Sometimes the fishing success of a day can boil down to the angler’s ability to capitalize on the smallest of windows. For us, this was no different. Our day started on the eastside, over at Cape Edenshaw. When we arrived just outside Piggie’s Bay, we were fortunate enough to be met by calm seas and the low sun showing promise of a warm afternoon. The report from the day before told stories of plentiful smaller Chinooks in this area, ranging from 8-12lbs on average; a perfect place to start the morning and get comfortable on the rods. We quickly had our first anchovy down and fishing at 35ft when, before we even had the chance to swing the second downrigger out, we had our first bite of the day. A brilliant battle resulted in some smiling faces, and the ultimate release of a healthy 10lbs Chinook. Our morning continued with similar sized fish every half an hour or so. A successful day, let alone a successful morning.

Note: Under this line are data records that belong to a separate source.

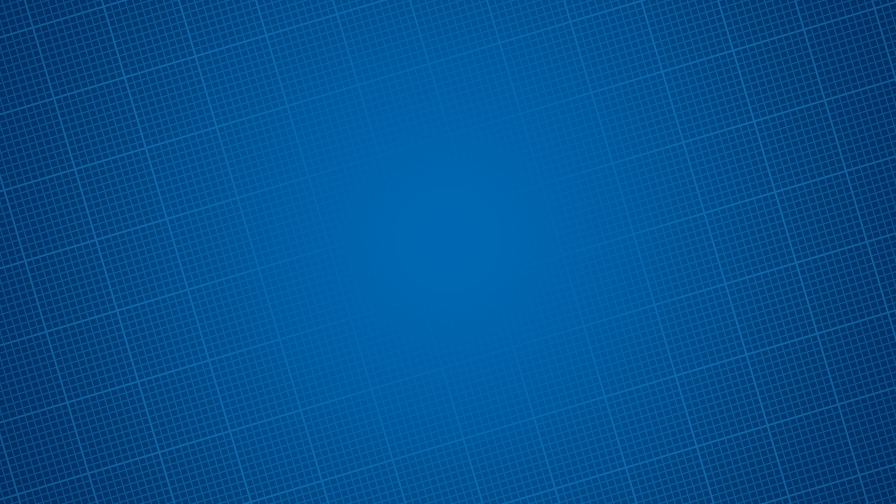
Reproduce this background procedurally as a Shadertoy shader.

```glsl
// Tilted blueprint graph paper on deep blue with a soft central glow.

// Lengths are in canvas heights
const vec2 GLOW_CENTER = vec2(0.889, 0.525);
const float GLOW_RADIUS = 1.08;
const vec3 GLOW_COLOR = vec3(0.000, 0.408, 0.700);
const vec3 EDGE_COLOR = vec3(0.004, 0.178, 0.380);
const vec3 LINE_GLOW = vec3(0.075, 0.225, 0.255);

const float GRID_TILT = 0.289;
const vec2 GRID_ANCHOR_U = vec2(1.119, 1.0);   // on a steep major line
const vec2 GRID_ANCHOR_V = vec2(0.0, 0.773);   // on a shallow major line
const float MAJOR_STEP = 0.1465;
const float MINOR_COUNT = 10.0;
const float MAJOR_WIDTH = 0.0036;
const float MINOR_WIDTH = 0.0025;
const float MAJOR_STRENGTH = 0.75;
const float MINOR_STRENGTH = 0.55;
const vec2 GRID_FADE = vec2(0.08, 0.78);       // radii where lines appear and peak

// Pixel coverage of repeated lines on both axes
vec2 lineCoverage(vec2 p, float spacing, float width, float pixel) {
    vec2 dist = abs(p - spacing * round(p / spacing));
    vec2 overlap = 0.5 * (width + pixel) - dist;
    return clamp(overlap, 0.0, min(width, pixel)) / pixel;
}

float gridAmount(vec2 p, float pixel) {
    vec2 minorLines = lineCoverage(p, MAJOR_STEP / MINOR_COUNT, MINOR_WIDTH, pixel);
    vec2 majorLines = lineCoverage(p, MAJOR_STEP, MAJOR_WIDTH, pixel);
    float minorGrid = max(minorLines.x, minorLines.y) * MINOR_STRENGTH;
    float majorGrid = max(majorLines.x, majorLines.y) * MAJOR_STRENGTH;
    return max(minorGrid, majorGrid);
}

void mainImage(out vec4 fragColor, in vec2 fragCoord) {
    float pixel = 1.0 / iResolution.y;
    vec2 position = fragCoord * pixel;

    // Radial background
    float radius = length(position - GLOW_CENTER);
    vec3 color = mix(GLOW_COLOR, EDGE_COLOR, smoothstep(0.0, GLOW_RADIUS, radius));

    // Rotated grid, fading out towards the glow
    vec2 axisU = vec2(cos(GRID_TILT), sin(GRID_TILT));
    vec2 axisV = vec2(-axisU.y, axisU.x);
    vec2 gridPosition = vec2(dot(position - GRID_ANCHOR_U, axisU),
                             dot(position - GRID_ANCHOR_V, axisV));
    float fade = smoothstep(GRID_FADE.x, GRID_FADE.y, radius);
    color += LINE_GLOW * gridAmount(gridPosition, pixel) * fade;

    fragColor = vec4(color, 1.0);
}
```
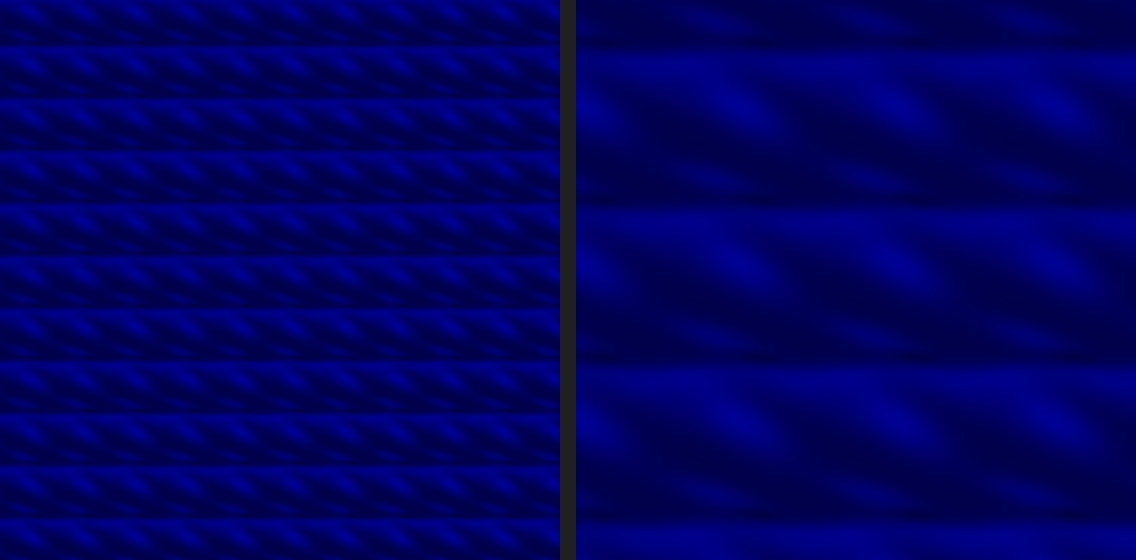
Left, the full canvas; right, a detail of the centre.
This pattern is drawn by a Shadertoy shader. Its source:

```glsl
// Deep blue rippled weave: a square tile repeated 32/3 times along each side.
// Each tile sums soft tilted elliptical glows, a nearly level band
// and a dark slit, all wrapped so that neighbouring tiles blend smoothly.

// Soft ellipse tilted by angle, summed over the neighbouring tiles.
float glow(vec2 tile, vec2 centre, float angle, vec2 radii) {
    vec2 axis = vec2(cos(angle), sin(angle));
    float sum = 0.0;
    for (int j = -1; j <= 1; j++) {
        for (int i = -1; i <= 1; i++) {
            vec2 d = tile - centre - vec2(i, j);
            vec2 e = vec2(dot(d, axis), dot(d, vec2(-axis.y, axis.x))) / radii;
            sum += exp(-dot(e, e));
        }
    }
    return sum;
}

// Horizontal ridge with a firmer upper edge and a longer fade below.
float ridge(vec2 tile) {
    float wave = 0.012 * cos(6.2832 * (tile.x - 0.05));
    float d = fract(tile.y - 0.94 - wave + 0.4) - 0.4;
    float width = d < 0.0 ? 0.08 : 0.125;
    float swell = 0.88 + 0.12 * cos(6.2832 * (tile.x - 0.16));
    return swell * exp(-d * d / (width * width));
}

void mainImage(out vec4 fragColor, in vec2 fragCoord) {
    // Tile coordinates, with y running downwards
    vec2 p = vec2(fragCoord.x, iResolution.y - fragCoord.y) / iResolution.y;
    vec2 tile = fract(p * 32.0 / 3.0);

    float blue = 0.287;
    blue += 0.195 * ridge(tile);
    // Broad diagonal highlight, and the faint slope between highlights
    blue += 0.28 * glow(tile, vec2(0.6, 0.225), 0.58, vec2(0.36, 0.15));
    blue += 0.1 * glow(tile, vec2(0.1, 0.11), 0.42, vec2(0.4, 0.13));
    // Thin streak above the band, and the dark slit beneath it
    blue += 0.17 * glow(tile, vec2(0.435, 0.695), 0.31, vec2(0.31, 0.085));
    blue -= 0.1 * glow(tile, vec2(0.7, 0.825), 0.15, vec2(0.17, 0.045));

    fragColor = vec4(0.0, 0.0, clamp(blue, 0.26, 0.62), 1.0);
}
```
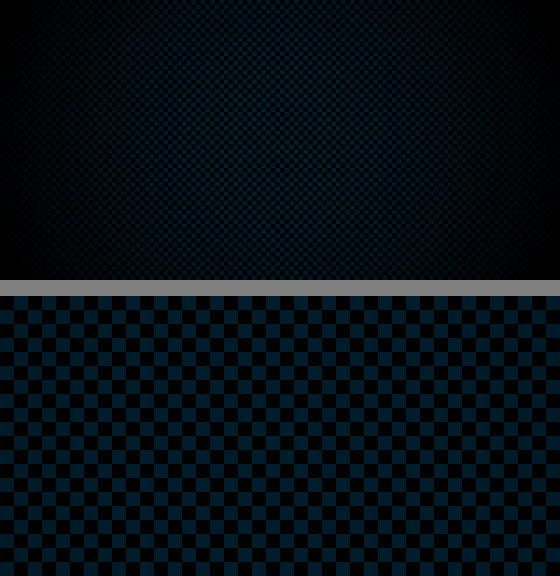
Top, the full canvas; bottom, a detail of the centre.
Give the GLSL for this pattern, as a WebGL 1 fragment shader.

```glsl
precision highp float;
// Dark blue checkerboard of small squares, lit from the centre and fading to black.

uniform vec2 u_resolution;

const float REPEATS_ACROSS = 60.0;
const float GLOW_RADIUS = 0.52;
const vec3 SQUARE_COLOUR = vec3(0.0, 0.112, 0.168);
const vec3 GAP_COLOUR = vec3(0.0, 0.002, 0.004);

// Square wave from -1 to 1 with period 1 and edges softened over one pixel
vec2 squareWave(vec2 p, float pixel) {
  vec2 edgeDistance = 0.25 - abs(fract(p) - 0.5);
  vec2 wave = clamp(edgeDistance / (0.5 * pixel), -1.0, 1.0);
  return wave;
}

// Coverage of the lit squares, two per repeat
float checker(vec2 p, float pixel) {
  vec2 wave = squareWave(p + 0.25, pixel);
  return 0.5 + 0.5 * wave.x * wave.y;
}

// Round glow, 1 at the centre and 0 beyond the radius
float glow(vec2 p, float radius) {
  float r = length(p) / radius;
  return max(1.0 - r * r, 0.0);
}

void main() {
  // Canvas units: width is 1, origin at the lower left
  vec2 uv = gl_FragCoord.xy / u_resolution.x;
  vec2 centre = 0.5 * u_resolution / u_resolution.x;

  float pixel = REPEATS_ACROSS / u_resolution.x;
  float lit = checker(uv * REPEATS_ACROSS, pixel);
  float light = glow(uv - centre, GLOW_RADIUS);

  vec3 colour = mix(GAP_COLOUR, SQUARE_COLOUR, lit) * light;
  gl_FragColor = vec4(colour, 1.0);
}
```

Our want for a warm burger pulled us across Virago Sound and towards Bird Rock 1. The Driftwood was peacefully anchored behind B1; my favorite spot on a strong flood tide. While we ate our lunch, a humpback whale moved into the other side of the rock, feeding, and rolling on what was suspected to be schools of bait fish being pushed in by the beginning of the tide change. With full stomachs we quickly made our way back into the boat and didn’t hesitate to have rods back in the water only a few feet off the bow of the Driftwood. It wasn’t long until we were into the action began. Chinooks could be seen like hungry tuna, splashing on the surface chasing balls of needlefish. The Humpback relentlessly circled the bay with an open mouth, gorging on all the bait that was helplessly being funneled into the bay by the flood tide. While we watched the ocean’s food chain come to life around us, the first rod went off. Moments later the second rod popped off the clip and the sound of the reel sent us diving for the rod. For the next 45 minutes we experienced one of the most phenomenal snap bites I’ve seen in my years of guiding. We fought double header after double header, pausing only long enough to rebait and sneak a peak at the show the Humpback was continuing to put on for us.
Just as fast as it began, the signs of the feeding frenzy quickly dissipated. The tide slowed, the birds flew back to shore, and the humpback slowly made its exit out of the bay. We finally had the opportunity to reflect on what we were just apart of.
Just another day in Haida Gwaii.
Guide Manager, Kyle Bell